  26. Shipping_Height – Again, this field is a requirement for carrier-calculated rates. Otherwise, it’s optional if you want to specify how much a product costs by height.
  27. Max_Handling_Time – This field is only an option in the U.S. It’s an opportunity to describe the longest amount of time that will pass between when an order is placed and when it is shipped.
  28. Minimum_Handling_Time – This field is also only an option in the U.S. You can use it to specify the shortest amount of time that will elapse between an order being placed and the product being shipped.
  29. Tax_Category – Use this field to categorize your product by the tax rules that apply to it. This is a good option for any product where custom tax rates apply at the account level.

3. Update and submit your product feed daily

Data accuracy is a full-time job. 

You can’t afford to present shoppers with inaccurate availability, incorrect values, or broken links. Worse yet, if it happens enough, channels might take action to penalize you for it.

Your product feed should always reflect any and all data changes in your store and in your inventory. The solution? Update and submit your product feed daily.

The easiest and most effective way to do this is to use a product feed automation platform. GoDataFeed, for example, analyzes your product data and submits a delta file with updates to data multiple times per day to ensure your product listings stay up to date.

Of course, you can do this manually as well. It’s a much more tedious process but it can — and must — be done. The point is, regardless of how you achieve it, your data needs to be accurate. 

Let’s get started

Now that you have a strong foundational knowledge of product feeds, it’s time to get started.

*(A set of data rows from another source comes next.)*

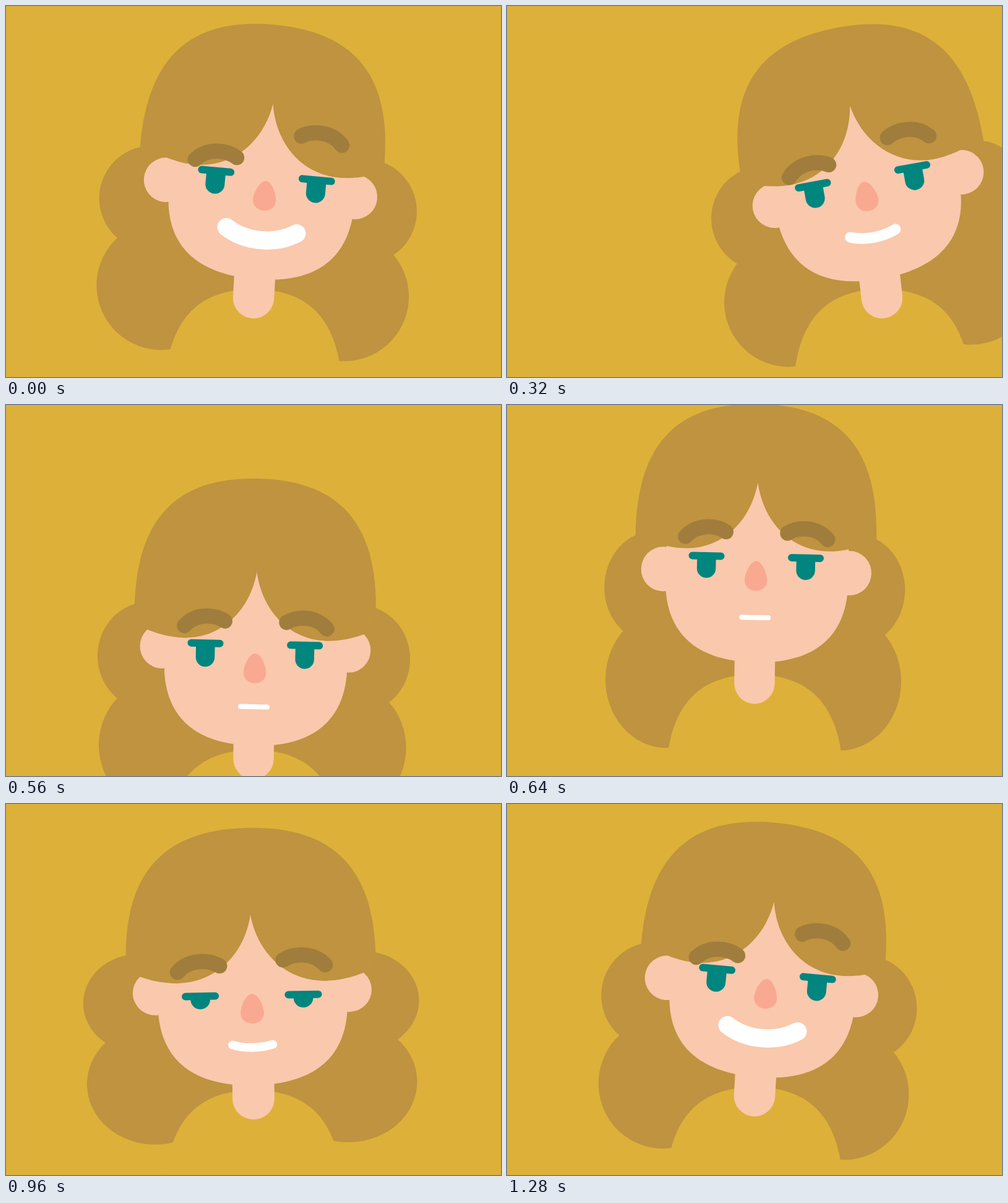
Write an HTML page with a canvas that moves like this. It is 800x600 px and loops after 1.36 s.

```html
<!DOCTYPE html>
<html lang="en">
<head>
<meta charset="utf-8">
<title>Girl</title>
<style>
  html, body { margin: 0; width: 100%; height: 100%; overflow: hidden; background: #ddb139; }
  canvas { display: block; }
</style>
</head>
<body>
<canvas id="stage" width="800" height="600"></canvas>
<script>
const ctx = document.getElementById('stage').getContext('2d');
const LOOP = 1360, STEP = 40;
const EXIT = 480, ENTER = 560;
const BG = '#ddb139', HAIR = '#bf933f', SKIN = '#fac8ac',
      NOSE = '#f9a991', EYE = '#00857f', BROW = '#a07d3c';

// Monotone cubic through [time, value] pairs, flat at both ends and at extremes.
function track(...keys) {
  const rate = i => (keys[i + 1][1] - keys[i][1]) / (keys[i + 1][0] - keys[i][0]);
  const slope = keys.map((k, i) => {
    if (i === 0 || i === keys.length - 1) return 0;
    const a = rate(i - 1), b = rate(i);
    return a * b > 0 ? 2 * a * b / (a + b) : 0;
  });
  return t => {
    if (t <= keys[0][0]) return keys[0][1];
    const i = keys.findIndex(k => k[0] >= t) - 1;
    if (i < 0) return keys[keys.length - 1][1];
    const [t0, v0] = keys[i], [t1, v1] = keys[i + 1];
    const d = t1 - t0, u = (t - t0) / d, w = 1 - u;
    return v0 * w * w * (1 + 2 * u) + v1 * u * u * (1 + 2 * w)
      + d * u * w * (slope[i] * w - slope[i + 1] * u);
  };
}

// At rest until the exit, then a pose on entering, a recoil, a rebound and rest again.
function bounce(rest, a, b, c) {
  const back = track([ENTER, a], [760, b], [960, c], [1120, rest]);
  return t => t < ENTER ? rest : back(t);
}

const pose = {
  x: track([0, 0], [160, 36.5], [320, 206], [440, 570], [EXIT, 800]),
  y: track([ENTER, 100], [600, 25], [640, -22], [760, 0], [960, 5], [1120, 0]),
  tilt: track([0, 5.2], [160, 4], [320, -10.2], [EXIT, -14], [ENTER, 1.3], [760, 1], [960, -1], [1120, 5.2]),
  faceX: track([0, 3], [160, 2.5], [320, 4], [ENTER, -1.4], [760, -1.8], [960, 0.2], [1120, 3]),
  smile: track([0, 1], [160, 1], [320, 0.43], [440, 0], [760, 0], [960, 0.28], [1120, 1]),
  raise: track([0, 1], [160, 1], [320, 0.6], [EXIT, 0], [760, 0], [960, 0.18], [1120, 1]),
  brow: track([160, -223.5], [320, -227], [ENTER, -221.5], [760, -285], [960, -216], [1120, -223.5]),
  wide: bounce(1, 0.985, 0.98, 1.02),
  top: bounce(-443, -453, -448, -438.5),
  fringe: bounce(-315, -302, -367, -298),
  eye: bounce(-199, -185, -240, -167.5),
  pupil: bounce(37, 38, 29, 21),
  nose: bounce(-166, -146, -224, -146),
  mouth: bounce(-102, -84, -147.5, -85.5),
  chin: bounce(-30.5, -21, -57.5, -22),
  ear: bounce(-177.3, -178.6, -186.5, -174),
  curlY: bounce(0, -8.7, 36.6, -15.7),
  curlW: track([0, 1], [EXIT, 1], [ENTER, 0.983], [760, 0.9], [960, 1.056], [1160, 0.982], [LOOP, 1]),
  curlH: track([0, 1], [EXIT, 1], [ENTER, 1.03], [760, 1.1], [960, 0.938], [1160, 1.03], [LOOP, 1])
};

function fill(color, path) {
  ctx.fillStyle = color;
  ctx.beginPath();
  path();
  ctx.fill();
}

function stroke(color, width, path) {
  ctx.strokeStyle = color;
  ctx.lineWidth = width;
  ctx.lineCap = 'round';
  ctx.beginPath();
  path();
  ctx.stroke();
}

function at(x, y, draw) {
  ctx.save();
  ctx.translate(x, y);
  draw();
  ctx.restore();
}

const rotate = deg => ctx.rotate(deg * Math.PI / 180);
const disc = (x, y, r) => fill(ctx.fillStyle, () => ctx.arc(x, y, r, 0, 7));
const sides = draw => [-1, 1].forEach(draw);

function curls(p) {
  at(0, 0, () => {
    rotate(p.tilt * 0.68);
    ctx.translate(-2, p.curlY);
    ctx.scale(p.curlW, p.curlH);
    fill(HAIR, () => {
      ctx.moveTo(-100, -230);
      ctx.lineTo(100, -230);
      ctx.lineTo(172, -150.6);
      ctx.lineTo(148.3, -11);
      ctx.lineTo(100, 60);
      ctx.lineTo(-100, 60);
      ctx.lineTo(-148.3, -11);
      ctx.lineTo(-172, -150.6);
    });
    sides(s => {
      disc(s * 172, -150.6, 85);
      disc(s * 148.3, -11, 104.4);
    });
  });
}

function body() {
  fill(BG, () => {
    ctx.moveTo(-142, 300);
    ctx.lineTo(-142, 128);
    ctx.bezierCurveTo(-133, 30, -85, -14, 0, -14);
    ctx.bezierCurveTo(85, -14, 133, 30, 142, 128);
    ctx.lineTo(142, 300);
  });
}

function dome(p) {
  const side = p.top + 213;
  at(-p.tilt - 1.5, 0, () => fill(HAIR, () => {
    ctx.moveTo(-198, side + 35);
    ctx.lineTo(-198, side);
    ctx.bezierCurveTo(-198, side - 130, -147, p.top, 0, p.top);
    ctx.bezierCurveTo(147, p.top, 198, side - 130, 198, side);
    ctx.lineTo(198, side + 35);
  }));
}

// Keeps the skin below the parted fringe.
function clipFringe(p) {
  const x = p.faceX, y = p.fringe;
  ctx.beginPath();
  ctx.moveTo(-400, y + 88);
  ctx.lineTo(x - 200, y + 88);
  ctx.bezierCurveTo(x - 167, y + 102, x - 145, y + 109, x - 118, y + 109);
  ctx.bezierCurveTo(x - 55, y + 109, x - 10, y + 62, x, y);
  ctx.bezierCurveTo(x + 10, y + 62, x + 55, y + 109, x + 118, y + 109);
  ctx.bezierCurveTo(x + 145, y + 109, x + 167, y + 102, x + 200, y + 88);
  ctx.lineTo(400, y + 88);
  ctx.lineTo(400, 200);
  ctx.lineTo(-400, 200);
  ctx.clip();
}

function head(p) {
  stroke(SKIN, 66.5, () => {
    ctx.moveTo(0, 0);
    ctx.lineTo(-p.tilt * 0.5, -80);
  });
  ctx.save();
  clipFringe(p);
  at(0.8 - p.tilt * 0.5, p.chin, () => fill(SKIN, () => {
    ctx.moveTo(0, 0);
    ctx.bezierCurveTo(-95, 0, -143, -42, -149.5, -115);
    ctx.bezierCurveTo(-156, -250, -135, -340, 0, -340);
    ctx.bezierCurveTo(135, -340, 156, -250, 149.5, -115);
    ctx.bezierCurveTo(143, -42, 95, 0, 0, 0);
  }));
  ctx.fillStyle = SKIN;
  sides(s => disc(s * 153.3 - p.tilt * 0.9, p.ear, 36));
  ctx.restore();
}

function brow(p, s) {
  const lift = s > 0 ? 44 * p.raise : 0;
  at(p.faceX, p.brow - lift, () => stroke(BROW, 24.5, () => {
    ctx.moveTo(s * 50.5, 0);
    ctx.bezierCurveTo(s * 66, -10, s * 98, -13, s * 117, 9);
  }));
}

function eye(p, s) {
  at(p.faceX + s * 81.6, p.eye, () => {
    fill(EYE, () => {
      ctx.moveTo(-15.5, 0);
      ctx.arc(0, p.pupil - 15.5, 15.5, Math.PI, 0, true);
      ctx.lineTo(15.5, 0);
    });
    stroke(EYE, 12, () => {
      ctx.moveTo(-23.5, 0);
      ctx.lineTo(23.5, 0);
    });
  });
}

function nose(p) {
  at(p.faceX + 0.3, p.nose, () => fill(NOSE, () => {
    ctx.moveTo(0, -24);
    ctx.bezierCurveTo(10, -24, 18.5, -3, 18.5, 7);
    ctx.bezierCurveTo(18.5, 18, 9, 24, 0, 24);
    ctx.bezierCurveTo(-9, 24, -18.5, 18, -18.5, 7);
    ctx.bezierCurveTo(-18.5, -3, -10, -24, 0, -24);
  }));
}

function mouth(p) {
  const m = p.smile, half = 22 + 35 * m, inner = half * 0.42;
  at(p.faceX, p.mouth, () => stroke('#fff', 8 + 21.5 * m, () => {
    ctx.moveTo(-half, -8 * m);
    ctx.bezierCurveTo(-inner, 13.3 * m, inner, 13.3 * m, half, -8 * m);
  }));
}

function draw(t) {
  ctx.fillStyle = BG;
  ctx.fillRect(0, 0, 800, 600);
  if (t >= EXIT && t < ENTER) return;

  const p = {};
  for (const name in pose) p[name] = pose[name](t);
  if (t < EXIT) p.y = 0;
  else p.x = 0;

  at(400 + p.x, 472 + p.y, () => {
    curls(p);
    body();
    rotate(p.tilt);
    ctx.scale(p.wide, 1);
    dome(p);
    head(p);
    sides(s => brow(p, s));
    sides(s => eye(p, s));
    nose(p);
    mouth(p);
  });
}

const start = performance.now();
function tick() {
  const t = (performance.now() - start) % LOOP;
  draw(Math.min(Math.floor(t / STEP) * STEP, 1280));
  requestAnimationFrame(tick);
}
tick();
</script>
</body>
</html>
```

Whether you’re managing feeds manually, through your web store’s content API, or through a product feed automation platform, there’s no way around it. You need a product feed if you want to get your products into channels like Google, Amazon, and Facebook.

Use the information on this blog post to guide your strategy or reach out to our product feed experts for more information.